When I got back on the trail, China Rock, was right behind me. We hiked into Port Clinton together. The downhill into town was supposed to be really tough, but I didn't think it was that bad. Port Clinton didn't have much to offer. There was no gas station, convenience store, or restaurant. There was, however, The Peanut Shop. They had all kinds of candy, chocolate, and cold sodas. I bought some chocolate covered bacon, fudge, and a Mt. Dew. The chocolate covered bacon was fantastic! I chilled outside with Happy, Old Eagle Scout, China Rock, Little Free Bird, South Paw, Adios, and Icarus. We all enjoyed our various goodies and basked in the sun. No one was looking forward to the climb out of town.
I was the first one to head out. I wanted to get the climb over with before my sugar rush wore off.
The climb uphill wasn't that bad. I made short work of it and pushed on. The flat terrain after was the challenge. It was very rocky, with medium sized boulders, that were just waiting to twist your ankle. I made it through the obstacle field with no problems. The flat terrain gave way to another uphill climb, this one didn't look too hard on paper, but it was steep and, you guessed it, filled with large boulders. At the end of it I was huffing and puffing, but excited for the view. Walking Rhythm posted a comment on my blog about Pulpit Rock and The Pinnacle, these were the views I had just worked so hard for.
At Pulpit Rock I met, Moddo. He is a thru-hiker from S. Dakota. He told me about a phrase he had coined to refer to all of the rocks, Pennsylvania Flowers. I loved it and told him I was stealing it.
By the time I left, The Pinnacle viewpoint, my feet and legs were shot. The PA flowers had worn me out, both physically and mentally. I still had more than five miles left to hike and was not sure I could make it to the shelter. By some kind of miracle most of the next five miles followed a gravel road with very few PA flowers. I began to make up some lost time.
I had previously planned to meet, China Rock, at a stealth campsite before the shelter. I made it there with plenty of time left in the day. I decided to push farther and make it into the shelter. I left a note for China Rock and pushed on.
The final two miles were both easy and difficult. The force was still with me and the trail remained flat and flower free. It was difficult because of how badly the soles of my feet hurt.
I made it to the shelter pretty quickly considering it was the end of a long day. The Eckville shelter is different in many ways. First of all, it is located on a road. Second, it has running water, including a flush toilet and a solar shower. Third, it is a bunkhouse behind a guys house. I'll get pictures for you tomorrow. The care taker also has property across the street for tenting and hammocking. I'm camped by, Rusty, Griffin, Old Eagle Scout, Moddo, and two other ladies I can't remember what their trail names are. I'm now in the heaviest section of Pennsylvania flowers and I can't wait until they are over, 35 miles north of New Jersey.

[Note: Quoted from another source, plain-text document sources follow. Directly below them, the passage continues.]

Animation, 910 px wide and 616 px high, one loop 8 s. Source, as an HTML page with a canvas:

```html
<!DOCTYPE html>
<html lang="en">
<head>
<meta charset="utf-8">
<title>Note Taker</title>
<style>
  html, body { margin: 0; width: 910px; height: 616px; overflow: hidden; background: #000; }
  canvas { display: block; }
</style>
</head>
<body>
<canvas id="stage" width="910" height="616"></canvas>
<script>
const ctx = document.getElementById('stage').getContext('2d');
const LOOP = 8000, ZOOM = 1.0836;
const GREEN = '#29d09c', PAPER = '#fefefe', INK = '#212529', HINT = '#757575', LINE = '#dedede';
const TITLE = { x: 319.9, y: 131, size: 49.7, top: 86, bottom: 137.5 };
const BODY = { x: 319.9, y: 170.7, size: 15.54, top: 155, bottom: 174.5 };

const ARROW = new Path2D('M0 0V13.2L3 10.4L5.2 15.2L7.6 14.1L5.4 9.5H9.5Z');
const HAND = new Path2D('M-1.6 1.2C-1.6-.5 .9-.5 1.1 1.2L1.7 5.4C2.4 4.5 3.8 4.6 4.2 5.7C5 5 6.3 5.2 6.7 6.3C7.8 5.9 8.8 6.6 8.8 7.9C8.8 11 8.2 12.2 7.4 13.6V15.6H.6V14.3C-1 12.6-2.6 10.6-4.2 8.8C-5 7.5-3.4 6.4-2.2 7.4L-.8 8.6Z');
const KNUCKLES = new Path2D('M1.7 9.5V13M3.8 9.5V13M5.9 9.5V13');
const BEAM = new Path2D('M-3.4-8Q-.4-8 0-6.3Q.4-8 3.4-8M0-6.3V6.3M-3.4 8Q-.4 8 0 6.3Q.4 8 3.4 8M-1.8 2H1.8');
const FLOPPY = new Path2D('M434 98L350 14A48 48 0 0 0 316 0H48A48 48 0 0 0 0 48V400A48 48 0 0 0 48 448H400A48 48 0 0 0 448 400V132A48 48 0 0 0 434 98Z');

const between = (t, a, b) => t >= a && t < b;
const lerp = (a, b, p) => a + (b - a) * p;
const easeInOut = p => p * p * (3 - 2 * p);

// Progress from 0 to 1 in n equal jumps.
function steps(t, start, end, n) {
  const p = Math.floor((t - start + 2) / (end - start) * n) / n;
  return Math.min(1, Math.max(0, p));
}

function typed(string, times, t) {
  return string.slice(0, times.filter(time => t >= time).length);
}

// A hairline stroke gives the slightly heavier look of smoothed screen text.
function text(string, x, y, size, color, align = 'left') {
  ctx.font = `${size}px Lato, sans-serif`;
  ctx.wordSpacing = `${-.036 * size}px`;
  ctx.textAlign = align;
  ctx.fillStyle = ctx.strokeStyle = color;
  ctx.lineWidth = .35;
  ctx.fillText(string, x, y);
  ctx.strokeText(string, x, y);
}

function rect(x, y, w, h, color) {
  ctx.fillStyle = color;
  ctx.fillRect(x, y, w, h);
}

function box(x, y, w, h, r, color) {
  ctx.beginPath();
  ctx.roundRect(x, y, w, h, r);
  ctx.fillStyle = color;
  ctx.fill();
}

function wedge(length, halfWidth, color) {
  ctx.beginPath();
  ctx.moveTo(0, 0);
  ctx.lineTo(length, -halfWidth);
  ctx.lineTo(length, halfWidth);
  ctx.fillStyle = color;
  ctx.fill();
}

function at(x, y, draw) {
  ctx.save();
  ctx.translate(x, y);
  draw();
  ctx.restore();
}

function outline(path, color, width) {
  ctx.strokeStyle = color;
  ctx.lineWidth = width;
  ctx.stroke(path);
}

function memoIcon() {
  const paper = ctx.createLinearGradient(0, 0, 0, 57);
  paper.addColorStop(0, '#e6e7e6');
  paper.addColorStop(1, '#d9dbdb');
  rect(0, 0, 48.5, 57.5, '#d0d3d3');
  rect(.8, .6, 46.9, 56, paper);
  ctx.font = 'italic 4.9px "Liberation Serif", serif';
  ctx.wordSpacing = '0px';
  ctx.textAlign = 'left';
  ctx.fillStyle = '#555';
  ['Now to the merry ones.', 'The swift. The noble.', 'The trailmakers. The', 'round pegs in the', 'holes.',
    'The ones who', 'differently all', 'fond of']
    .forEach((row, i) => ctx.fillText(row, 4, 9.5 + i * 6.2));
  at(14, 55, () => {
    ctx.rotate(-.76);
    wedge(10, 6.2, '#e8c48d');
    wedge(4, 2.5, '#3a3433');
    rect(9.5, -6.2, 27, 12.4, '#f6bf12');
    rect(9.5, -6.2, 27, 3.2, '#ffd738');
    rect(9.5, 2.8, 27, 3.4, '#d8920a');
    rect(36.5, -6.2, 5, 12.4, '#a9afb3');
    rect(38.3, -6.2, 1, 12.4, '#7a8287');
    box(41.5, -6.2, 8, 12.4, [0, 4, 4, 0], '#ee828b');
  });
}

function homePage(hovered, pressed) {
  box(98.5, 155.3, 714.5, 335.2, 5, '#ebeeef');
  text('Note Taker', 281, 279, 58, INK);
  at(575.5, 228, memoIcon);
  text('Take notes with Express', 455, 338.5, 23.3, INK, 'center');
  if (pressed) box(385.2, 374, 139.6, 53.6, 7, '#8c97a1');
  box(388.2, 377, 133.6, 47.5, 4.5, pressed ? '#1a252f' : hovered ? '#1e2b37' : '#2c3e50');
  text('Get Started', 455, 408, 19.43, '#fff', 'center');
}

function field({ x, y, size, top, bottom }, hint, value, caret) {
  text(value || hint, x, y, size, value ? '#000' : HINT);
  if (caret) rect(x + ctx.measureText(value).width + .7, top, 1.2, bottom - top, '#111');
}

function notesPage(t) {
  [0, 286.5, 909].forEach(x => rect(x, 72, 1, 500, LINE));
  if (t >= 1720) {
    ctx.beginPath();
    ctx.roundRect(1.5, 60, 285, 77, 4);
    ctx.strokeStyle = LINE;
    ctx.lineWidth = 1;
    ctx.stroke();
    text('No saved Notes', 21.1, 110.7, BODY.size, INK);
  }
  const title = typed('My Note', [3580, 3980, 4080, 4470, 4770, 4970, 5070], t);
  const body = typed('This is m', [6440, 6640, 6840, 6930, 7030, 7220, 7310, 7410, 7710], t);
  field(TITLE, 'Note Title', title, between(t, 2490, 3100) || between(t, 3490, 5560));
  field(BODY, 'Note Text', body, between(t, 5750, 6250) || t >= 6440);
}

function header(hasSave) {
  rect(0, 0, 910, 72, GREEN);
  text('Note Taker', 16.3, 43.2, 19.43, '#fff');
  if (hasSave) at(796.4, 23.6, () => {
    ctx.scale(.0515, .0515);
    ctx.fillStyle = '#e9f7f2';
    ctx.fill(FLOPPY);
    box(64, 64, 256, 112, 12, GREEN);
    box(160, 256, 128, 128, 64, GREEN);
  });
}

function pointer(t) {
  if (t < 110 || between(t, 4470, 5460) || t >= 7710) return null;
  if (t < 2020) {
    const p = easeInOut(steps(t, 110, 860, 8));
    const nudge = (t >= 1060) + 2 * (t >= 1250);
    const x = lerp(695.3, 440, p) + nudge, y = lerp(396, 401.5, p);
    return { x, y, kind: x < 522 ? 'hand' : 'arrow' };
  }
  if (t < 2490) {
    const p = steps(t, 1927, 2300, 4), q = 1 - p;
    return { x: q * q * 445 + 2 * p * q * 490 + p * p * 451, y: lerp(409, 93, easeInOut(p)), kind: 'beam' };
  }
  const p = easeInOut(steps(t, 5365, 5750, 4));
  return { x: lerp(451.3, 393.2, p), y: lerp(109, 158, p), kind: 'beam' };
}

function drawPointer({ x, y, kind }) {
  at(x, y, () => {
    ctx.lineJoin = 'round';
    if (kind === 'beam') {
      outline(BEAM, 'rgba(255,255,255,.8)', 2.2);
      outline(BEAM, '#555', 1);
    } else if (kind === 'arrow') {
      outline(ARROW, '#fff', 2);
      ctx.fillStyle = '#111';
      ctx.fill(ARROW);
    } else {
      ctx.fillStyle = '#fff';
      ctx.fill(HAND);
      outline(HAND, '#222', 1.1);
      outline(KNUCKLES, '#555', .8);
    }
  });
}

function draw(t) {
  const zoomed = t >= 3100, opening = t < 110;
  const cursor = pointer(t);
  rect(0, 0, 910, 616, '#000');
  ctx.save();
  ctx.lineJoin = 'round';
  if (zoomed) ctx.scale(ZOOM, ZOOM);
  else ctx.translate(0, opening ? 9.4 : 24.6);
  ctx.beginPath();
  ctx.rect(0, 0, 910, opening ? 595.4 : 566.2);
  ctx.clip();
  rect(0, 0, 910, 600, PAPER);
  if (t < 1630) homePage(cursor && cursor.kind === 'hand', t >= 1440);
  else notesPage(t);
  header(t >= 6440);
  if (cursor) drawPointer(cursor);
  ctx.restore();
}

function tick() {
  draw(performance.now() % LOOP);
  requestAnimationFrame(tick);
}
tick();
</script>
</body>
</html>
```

"Friends are as companions on a journey, who ought to aid each other to persevere in the road to a happier life." -Pythagoras